The boy suddenly became dominated by a feeling of strangulation. He breathed one slow breath and then exhaled his last. Finally, the boy crumpled to the ground. He was dead.

Death laughed aloud at his success. Then the gathered memories of those he killed became unrepressed. Death died with the unwillingness to accept their worth.

Life awakened soon and reverted to its former glory. In this remade world, life was the master

Wednesday, September 7, 2011

"Goodnight, Grandma" by Rachel Deering - Horror flash fiction

I read "Goodnight Grandma" a flash fiction horror story by @RachelDeering (mp3)

Goodnight, Grandma

by Rachel Deering

Grandma used to come to me in the night. When all the lights were out and the pale glow of the moon broke through the trees and fell across my bedroom floor, she would slink out of the shadows and perch on the foot of my bed. She appeared to me, in those late hours, as a twisted wisp of darkness. An extension of the silhouetted trees, she would mimic their movement, dancing and swaying to the howl of the wind. She died many years before I was born, so I had no way of knowing what she really looked like. The only feature that stood out in all that amorphous black was the faint and raspy whimper of her voice. Oh, it was such a pitiful sound.

She used to tell me stories about what it was like to be dead. She would cry when she spoke of how she could never again see the sun, and how living in the cold and dark had bled all the color from her skin. I think she was ashamed of her appearance, and that's why she stayed hidden in the shadows. At the end of her visits, she always asked for a kiss. She would tell me to close my eyes, and then she would move over to me and press the cold flesh of her lips against mine. I remember how she always took a deep breath during our kiss. The air creeping up out of my throat would tickle, and I'd cough a little bit. By the time I opened my eyes, she was gone.

I moved away from the house where grandma lived when I was 8 years old. I hear a new family moved in, with a little girl even younger than me. I hope she's nice to my dear old grandma.


"Seeing Grandma" Flash Fiction Audio by Ray Dillon

I read my story "Seeing Grandma" a flash fiction exercise. (mp3)

“Seeing Grandma”
By Ray Dillon

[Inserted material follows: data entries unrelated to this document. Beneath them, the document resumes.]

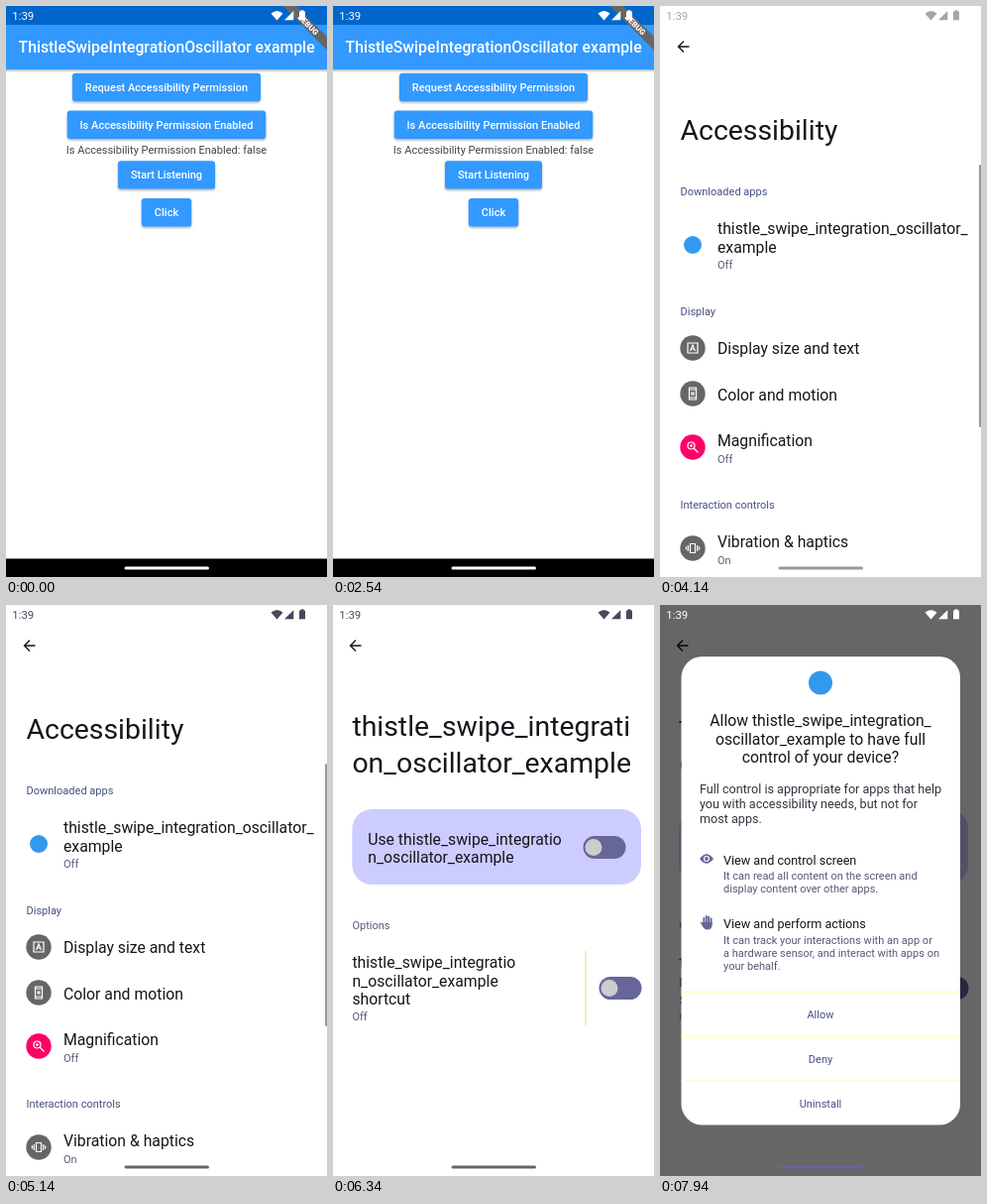
Write an HTML page that moves like this. It is 324 px wide and 576 px high and loops after 8 s.

```html
<!DOCTYPE html>
<html lang="en">
<head>
<meta charset="utf-8">
<title>Accessibility permission demo</title>
<style>
  html, body { margin: 0; width: 100%; height: 100%; overflow: hidden; background: #fff; }
  svg { display: block; width: 100%; height: 100%; font-family: Roboto, "Noto Sans", sans-serif; }
</style>
</head>
<body>
<svg id="stage" viewBox="0 0 324 576"></svg>
<script>
const SMALL = 11.03, BODY = 12.6, LARGE = 15.77, HUGE = 28.4;
const INK = '#15151c', SOFT = '#555a75', LINK = '#445080', VIOLET = '#666699', GREY = '#666666';

const text = (x, y, size, str, fill = INK, extra = '') =>
  `<text x="${x}" y="${y}" font-size="${size}" fill="${fill}" ${extra}>${str}</text>`;
const lines = (x, y, step, size, rows, fill, extra) =>
  rows.map((row, i) => text(x, y + i * step, size, row, fill, extra)).join('');
const rect = (x, y, w, h, fill, r = 0, extra = '') =>
  `<rect x="${x}" y="${y}" width="${w}" height="${h}" rx="${r}" fill="${fill}" ${extra}/>`;
const circle = (x, y, r, fill) => `<circle cx="${x}" cy="${y}" r="${r}" fill="${fill}"/>`;
const stroke = (d, color, width) => `<path d="${d}" fill="none" stroke="${color}" stroke-width="${width}"/>`;
const at = (x, y, body) => `<g transform="translate(${x} ${y})">${body}</g>`;
const MID = 'text-anchor="middle" ', BOLD = 'font-weight="500"';

const arrow = x => at(x, 41, stroke('M6 0H-5M.5-5.5L-5 0L.5 5.5', INK, 1.4));

const button = (y, width, label) =>
  rect(162 - width / 2, y - 14.2, width, 28.4, '#3399ff', 3.2, 'filter="url(#lift)"') +
  text(162, y + 4, SMALL, label, '#fff', MID + BOLD);

const toggle = (x, y) => rect(x, y, 43, 23, VIOLET, 11.5) + circle(x + 10.5, y + 11.5, 8.5, '#cccccc');

const badge = (y, color, glyph) => at(33, y, circle(0, 0, 12.7, color) + stroke(glyph, '#fff', 1.2));

const appPage =
  rect(0, 0, 324, 576, '#fff') +
  rect(0, 63, 324, 4, 'url(#shade)') +
  rect(0, 0, 324, 19, '#0066cc') +
  rect(0, 19, 324, 45, '#3399ff') +
  text(12.6, 47.3, LARGE, 'ThistleSwipeIntegrationOscillator example', '#fff', BOLD) +
  button(82, 190, 'Request Accessibility Permission') +
  button(119.8, 200.5, 'Is Accessibility Permission Enabled') +
  text(162, 149, SMALL, 'Is Accessibility Permission Enabled: false', '#444', MID) +
  button(170.4, 98, 'Start Listening') +
  button(208.2, 50.4, 'Click') +
  `<g transform="translate(324 0) rotate(45)">${rect(-31.5, 22, 63, 9.5, GREY)}
   ${text(0, 29.6, 8, 'DEBUG', '#fff', MID + 'font-weight="900"')}</g>` +
  rect(0, 557.5, 324, 18.5, '#000');

const settingsPage =
  arrow(23.5) +
  text(20.5, 135, HUGE, 'Accessibility') +
  text(20.5, 191, SMALL, 'Downloaded apps', LINK) +
  rect(0, 201, 324, 80, '#e8e8c8', 0, 'id="press"') +
  circle(33, 241, 9, '#3399ee') +
  lines(58, 230, 18.5, LARGE, ['thistle_swipe_integration_oscillator_', 'example']) +
  text(58, 265, SMALL, 'Off', SOFT) +
  text(20.5, 312, SMALL, 'Display', LINK) +
  badge(345, GREY, 'M-5-5H5V5H-5ZM-2.5 3L0-3L2.5 3M-1.6 1H1.6') +
  text(58, 351, LARGE, 'Display size and text') +
  badge(391, GREY, 'M-3.5-6H3.5V6H-3.5ZM-3.5-4H3.5M-3.5 4H3.5M-1-1H1V1H-1Z') +
  text(58, 397.5, LARGE, 'Color and motion') +
  badge(445, '#ff0066', 'M1.5 1.5L5.5 5.5M2-1.5A3.5 3.5 0 1 1-5-1.5A3.5 3.5 0 1 1 2-1.5M-3-1.5H0M-1.5-3V0') +
  text(58, 444, LARGE, 'Magnification') +
  text(58, 460.5, SMALL, 'Off', SOFT) +
  text(20.5, 507, SMALL, 'Interaction controls', LINK) +
  badge(547, GREY, 'M-2.5-4.5H2.5V4.5H-2.5ZM-4.7-3V3M4.7-3V3M-6.6-1.5V1.5M6.6-1.5V1.5') +
  text(58, 546, LARGE, 'Vibration &amp; haptics') +
  text(58, 563, SMALL, 'On', SOFT) +
  rect(322, 160, 2, 265, '#999', 1);

const detailPage =
  arrow(22.5) +
  lines(19.4, 132, 36.5, HUGE, ['thistle_swipe_integrati', 'on_oscillator_example']) +
  rect(19.4, 206, 291.6, 76, '#ccccff', 20) +
  lines(35.2, 241.5, 18.5, LARGE, ['Use thistle_swipe_integratio', 'n_oscillator_example']) +
  toggle(252.5, 233) +
  text(19.4, 327, SMALL, 'Options', SOFT) +
  lines(19.4, 366, 18.5, LARGE, ['thistle_swipe_integratio', 'n_oscillator_example', 'shortcut']) +
  text(19.4, 419, SMALL, 'Off', SOFT) +
  rect(254.5, 349, 1, 75, '#e2e290') +
  toggle(268.5, 375);

const eye = '<path d="M-7 0Q0-9.5 7 0Q0 9.5-7 0Z" fill="#666699"/>' + circle(0, 0, 3, '#fff') + circle(0, 0, 1.9, VIOLET);
const hand = `<path d="M-4 0H5.5V3Q5 7.5 1 7.5Q-2 7.5-3.5 5L-6.5 0Q-5.5-1-4 1Z" fill="${VIOLET}"/>` +
  [[-3.6, -5], [-1.2, -7], [1.2, -6.5], [3.6, -4.5]].map(([x, y]) => rect(x, y, 1.9, 9, VIOLET, 0.9)).join('');

const dialog =
  rect(21.5, 52, 281.5, 472.5, '#fff', 21, 'id="sheet"') +
  circle(162, 78.5, 12, '#3399ee') +
  lines(162, 122, 18.6, LARGE,
    ['Allow thistle_swipe_integration_', 'oscillator_example to have full', 'control of your device?'], INK, MID) +
  lines(40, 190, 14.8, BODY,
    ['Full control is appropriate for apps that help', 'you with accessibility needs, but not for', 'most apps.'], '#333340') +
  at(47, 256, eye) +
  text(64, 262, BODY, 'View and control screen') +
  lines(64, 277, 13.2, SMALL, ['It can read all content on the screen and', 'display content over other apps.'], SOFT) +
  at(47, 320, hand) +
  text(64, 326, BODY, 'View and perform actions') +
  lines(64, 341.5, 13.1, SMALL,
    ['It can track your interactions with an app or', 'a hardware sensor, and interact with apps on', 'your behalf.'], SOFT) +
  ['Allow', 'Deny', 'Uninstall'].map((label, i) =>
    rect(21.5, 389.7 + i * 45, 281.5, 1, '#ffff99') + text(162, 417 + i * 45, SMALL, label, LINK, MID)).join('');

const statusIcons =
  '<path d="M267.5 7.5Q273.5 2.5 279.5 7.5L273.5 14.5Z"/><path d="M281 14.3L290.3 5V14.3Z"/>' +
  '<path d="M297.5 4.3H300.5V5.5H302V14.3H296V5.5H297.5Z"/>';

const $ = id => document.getElementById(id);

$('stage').innerHTML = `
  <defs>
    <filter id="lift" x="-10%" y="-20%" width="120%" height="160%">
      <feDropShadow dx="0" dy="1.3" stdDeviation="0.8" flood-opacity="0.35"/></filter>
    <linearGradient id="shade" x2="0" y2="1">
      <stop stop-color="#000" stop-opacity=".4"/><stop offset="1" stop-color="#000" stop-opacity="0"/></linearGradient>
  </defs>
  <g id="app">${appPage}</g>
  <rect id="paper" width="324" height="576" fill="#fff"/>
  <g id="settings">${settingsPage}</g>
  <g id="detail">${detailPage}</g>
  <rect id="scrim" width="324" height="576"/>
  <g id="prompt">${dialog}</g>
  <g id="icons">${statusIcons}</g>
  ${text(6.3, 14, 11.4, '1:39', '#fff', 'id="clock"')}
  ${rect(119.5, 565.5, 85.5, 3, '#fff', 1.5, 'id="handle"')}`;

const ramp = (t, from, to) => Math.min(1, Math.max(0, (t - from) / (to - from)));
const easeOut = p => 1 - (1 - p) ** 3;
const mix = (a, b, p) => `rgb(${a.map((v, i) => Math.round(v + (b[i] - v) * p))})`;
const place = (id, x, opacity) => {
  $(id).setAttribute('transform', `translate(${x} 0)`);
  $(id).setAttribute('opacity', opacity);
};
const WHITE = [255, 255, 255], DARK = [72, 72, 94], DUSK = [102, 102, 102];
const LILAC = [212, 212, 255], DUSK_VIOLET = [102, 102, 153];

function draw(t) {
  const open = easeOut(ramp(t, 3740, 4040));
  const push = ramp(t, 5440, 5920), slide = 33 * easeOut(push);
  const ask = ramp(t, 7040, 7340);
  const tint = ramp(t, 4040, 4240);

  place('app', -32 * open, 1);
  place('paper', 32 * (1 - open), open);
  place('settings', 32 * (1 - open) - slide, open * (1 - ramp(push, 0, 0.62)));
  place('detail', 33 - slide, ramp(push, 0.1, 0.46));
  $('press').setAttribute('opacity', ramp(t, 5240, 5440));

  $('scrim').setAttribute('opacity', 0.6 * ask);
  place('prompt', 0, Math.min(1, 2.1 * ask));
  $('sheet').setAttribute('fill', mix(LILAC, WHITE, ramp(ask, 0.34, 1)));

  const bar = p => p > 0 ? mix(DARK, WHITE, p) : mix(WHITE, DARK, tint);
  $('icons').setAttribute('fill', bar(ask));
  $('clock').setAttribute('fill', bar(Math.min(1, 2.3 * ask)));
  $('handle').setAttribute('fill',
    ask > 0 ? mix(DUSK, DUSK_VIOLET, ramp(ask, 0.34, 1)) : mix(WHITE, DUSK, ramp(t, 3980, 4220)));
}

// The screen refreshes in steps of 100 ms.
function tick() {
  const t = performance.now() % 8000;
  draw(Math.max(0, Math.floor((t + 60) / 100) * 100 - 60));
  requestAnimationFrame(tick);
}
tick();
</script>
</body>
</html>
```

I can only skip through the foggy forests of memory to get to grandmas house, and it hurts to realize I can lay out the exact floor plan of her warm home in my mind’s eye, but not the details of her warm face. While I could tell you roughly how many steps it would take to cross her screened-in porch with grass-green carpet to enter her front door, I can only offer a vague shape of her head; and on that short, pear head is not the expression of happiness and love but the feeling of it wavering in front of smooth skin where a face should be. Eyes, nose, mouth, all blink in and out, but never long enough for my eyes to process. The single detail of her I can actually envision is the drastically sagging skin of her arms that scared me at first but now pull me into the memory of her joking about it and making me laugh. She always made me laugh. She made everyone laugh. I can recall the concept of her smile as infectious. Perhaps when she smiled her rosy cheeks stood out and her eyes became crescents, but I can only speculate.

We moved away. She died a year later. I was 10.

She left the Earth and what remained was a shell of her house that was later demolished leaving no trace of her in reality. But the golden ethereal holograms of that time I took a nap in her bed, and the brick walkway to my favorite tree, and Neapolitan ice cream, and safety, and love, and her arms around me only intensify with time.
The End
I would love to hear your thoughts and I would love it if you joined in and wrote your own story to the prompt of "Grandma's Memory."

Thanks for lookin'!